Darren Oxlee, Chief Technology Officer and Director at Utility Systems, looks at the future of smart water metering in 2019.
Driven by the requirement to improve operational efficiencies and revenues, cut down on wastage, and enhance customer service, water utilities around the world are turning to Advanced Metering Infrastructure (AMI) – including smart meters – and the trend is set to accelerate in 2019.
Utilities are under increasing financial pressure from non-technical water losses – including potable water lost in the system through leaks – and inefficient revenue recovery that results in millions being lost due to incorrect billing and theft.
Harnessing technology such as the Internet of Things (IoT), connectivity and data analytics not only helps better manage infrastructure and reduce losses but will also bring changes to the way in which utilities currently operate. Here are five things utilities must consider in their quest to become smarter:
Broader industry partnerships – among the drivers of growth in AMI include private sector companies introducing innovative products and solutions that are redefining smart metering, as well interest from large telecoms operators who are recognising the opportunity to add additional services to their current offerings.
Infrastructure and maintenance – smart metering will enable far more accurate, real-time data monitoring, helping utilities reduce the time taken to identify and fix leaks by flagging water losses earlier. Not only will this save costs, but it means more focus and investment can be directed toward proactive maintenance of water infrastructure.

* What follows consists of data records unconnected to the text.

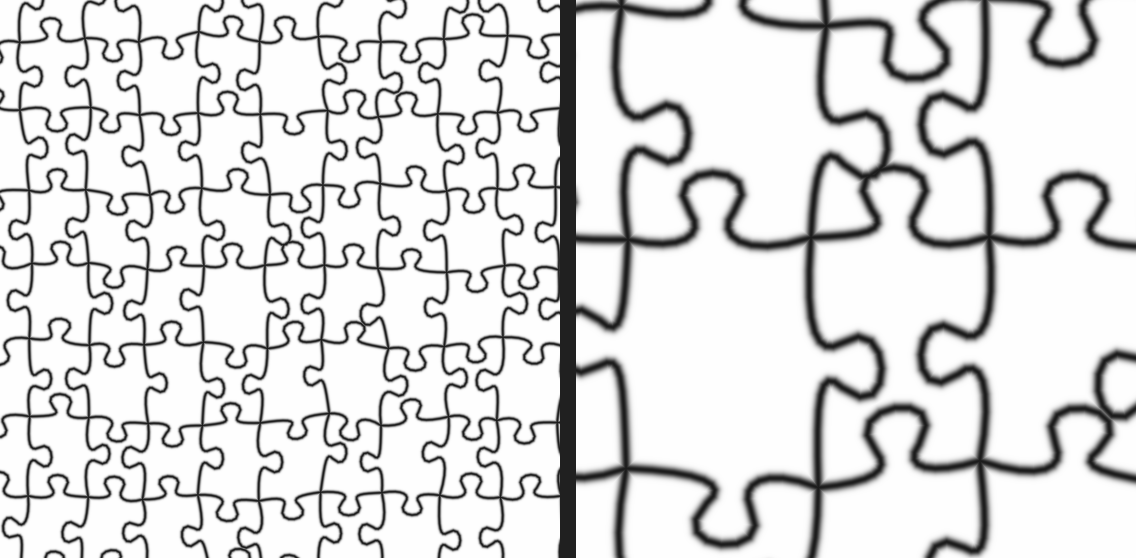
Left, the full canvas; right, a detail of the centre.
Reproduce this pattern procedurally as a Shadertoy shader.

```glsl
const vec2 CELL = vec2(0.1067, 0.1373);    // piece size, in canvas heights
const vec2 ORIGIN = vec2(0.0458, 0.1110);  // first grid corner
const float JITTER = 0.0115;               // corner wander
const float TAB = 0.0395;                  // tab height
const float LINE = 0.0031;                 // soft line radius
const int STEPS = 8;                       // segments per curve

// Integer hash of a grid index and a salt, three values in 0..1
vec3 hash3(ivec2 id, int salt) {
    uvec3 v = uvec3(ivec3(id + 64, salt)) * 1664525u + 1013904223u;
    v.x += v.y * v.z; v.y += v.z * v.x; v.z += v.x * v.y;
    v ^= v >> 16u;
    v.x += v.y * v.z; v.y += v.z * v.x; v.z += v.x * v.y;
    return vec3(v >> 8u) / 16777216.0;
}

vec2 corner(ivec2 id) {
    return ORIGIN + vec2(id) * CELL + (hash3(id, 1).xy * 2.0 - 1.0) * JITTER;
}

float segmentDistance(vec2 p, vec2 a, vec2 b) {
    vec2 ap = p - a, ab = b - a;
    return length(ap - ab * clamp(dot(ap, ab) / dot(ab, ab), 0.0, 1.0));
}

vec2 bezier(vec2 a, vec2 b, vec2 c, vec2 d, float t) {
    float s = 1.0 - t;
    return s * s * s * a + 3.0 * s * t * (s * b + t * c) + t * t * t * d;
}

float bezierDistance(vec2 p, vec2 a, vec2 b, vec2 c, vec2 d) {
    float nearest = 1e3;
    vec2 previous = a;
    for (int i = 1; i <= STEPS; i++) {
        vec2 next = bezier(a, b, c, d, float(i) / float(STEPS));
        nearest = min(nearest, segmentDistance(p, previous, next));
        previous = next;
    }
    return nearest;
}

// Distance to a piece edge from a to b with one knob near its middle
float edgeDistance(vec2 p, vec2 a, vec2 b, vec3 shape, vec3 bend) {
    float bound = segmentDistance(p, a, b);
    if (bound > TAB * 1.5) return bound;

    // Frame of the knob: x along the edge, y towards its tip
    float size = TAB * mix(0.93, 1.06, bend.z);
    vec2 along = normalize(b - a);
    vec2 outward = vec2(-along.y, along.x) * (shape.x < 0.5 ? -1.0 : 1.0);
    vec2 middle = mix(a, b, 0.5 + (shape.y - 0.5) * 0.1);
    mat2 toLocal = transpose(mat2(along, outward)) / size;
    vec2 q = toLocal * (p - middle);
    vec2 start = toLocal * (a - middle);
    vec2 end = toLocal * (b - middle);

    // Shoulders sway, the head leans
    vec2 sway = vec2(-0.13) + (bend.xy - 0.5) * 0.4;
    float lean = (shape.z - 0.5) * 0.2;
    vec2 neckL = vec2(-0.33, 0.40), neckR = vec2(0.33, 0.40);
    float d = bezierDistance(q, start, vec2(-0.46, sway.x), vec2(-0.07 - lean, 0.07), neckL);
    d = min(d, bezierDistance(q, neckL, vec2(-0.93 + lean, 1.2), vec2(0.93 + lean, 1.2), neckR));
    d = min(d, bezierDistance(q, neckR, vec2(0.07 - lean, 0.07), vec2(0.46, sway.y), end));
    return d * size;
}

// Distance to the nearest cut between pieces
float cutDistance(vec2 p) {
    ivec2 home = ivec2(floor((p - ORIGIN) / CELL));
    float d = 1e3;
    for (int j = -1; j <= 1; j++)
    for (int i = -1; i <= 1; i++) {
        ivec2 id = home + ivec2(i, j);
        vec2 a = corner(id);
        vec2 right = corner(id + ivec2(1, 0));
        vec2 top = corner(id + ivec2(0, 1));
        d = min(d, edgeDistance(p, a, right, hash3(id, 2), hash3(id, 3)));
        d = min(d, edgeDistance(p, a, top, hash3(id, 4), hash3(id, 5)));
    }
    return d;
}

void mainImage(out vec4 fragColor, in vec2 fragCoord) {
    vec2 p = fragCoord / iResolution.y;
    float d = cutDistance(p) / LINE;
    float ink = exp(-d * d);
    vec3 paper = vec3(0.995), inkColor = vec3(0.11);
    fragColor = vec4(mix(paper, inkColor, ink), 1.0);
}
```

Changing skills requirements – switching to smart water metering increases the skill level required from those who are involved in the installation and management of metering infrastructure; as the use of this technology grows, the skills needed will go beyond basic plumbing and into more advanced skills, including IT and communications technologies.
Customer service and behaviour – utilities will be able to proactively monitor customers’ accounts, identify issues, complaints and queries, and resolve them much faster than they are currently able to. Additionally, initial studies have shown that once consumers have full visibility of their usage data – via a mobile app, for example – their water consumption drops by about 15%.
Regulatory compliance – with near real-time two-way communication and valve control, smart meters can not only provide customers with prepaid water with the ability to top up their water allocation, but also cater for South Africa’s free basic water requirements – all managed at the device level.
When coupled with increased billing accuracy, the long-term benefits of investing in smart water metering will outweigh the higher initial capital outlay needed as compared to a traditional water system. As such, the growth prospects for smart water metering are enormous: in addition to the financial and operational benefits, municipalities are increasingly including smarter water management as part of their broader Smart City development programmes.
Only a very small percentage of existing metered end-points in municipalities around the country are ‘smart’, and converting the remainder provides a substantial growth opportunity that the local industry can take advantage of.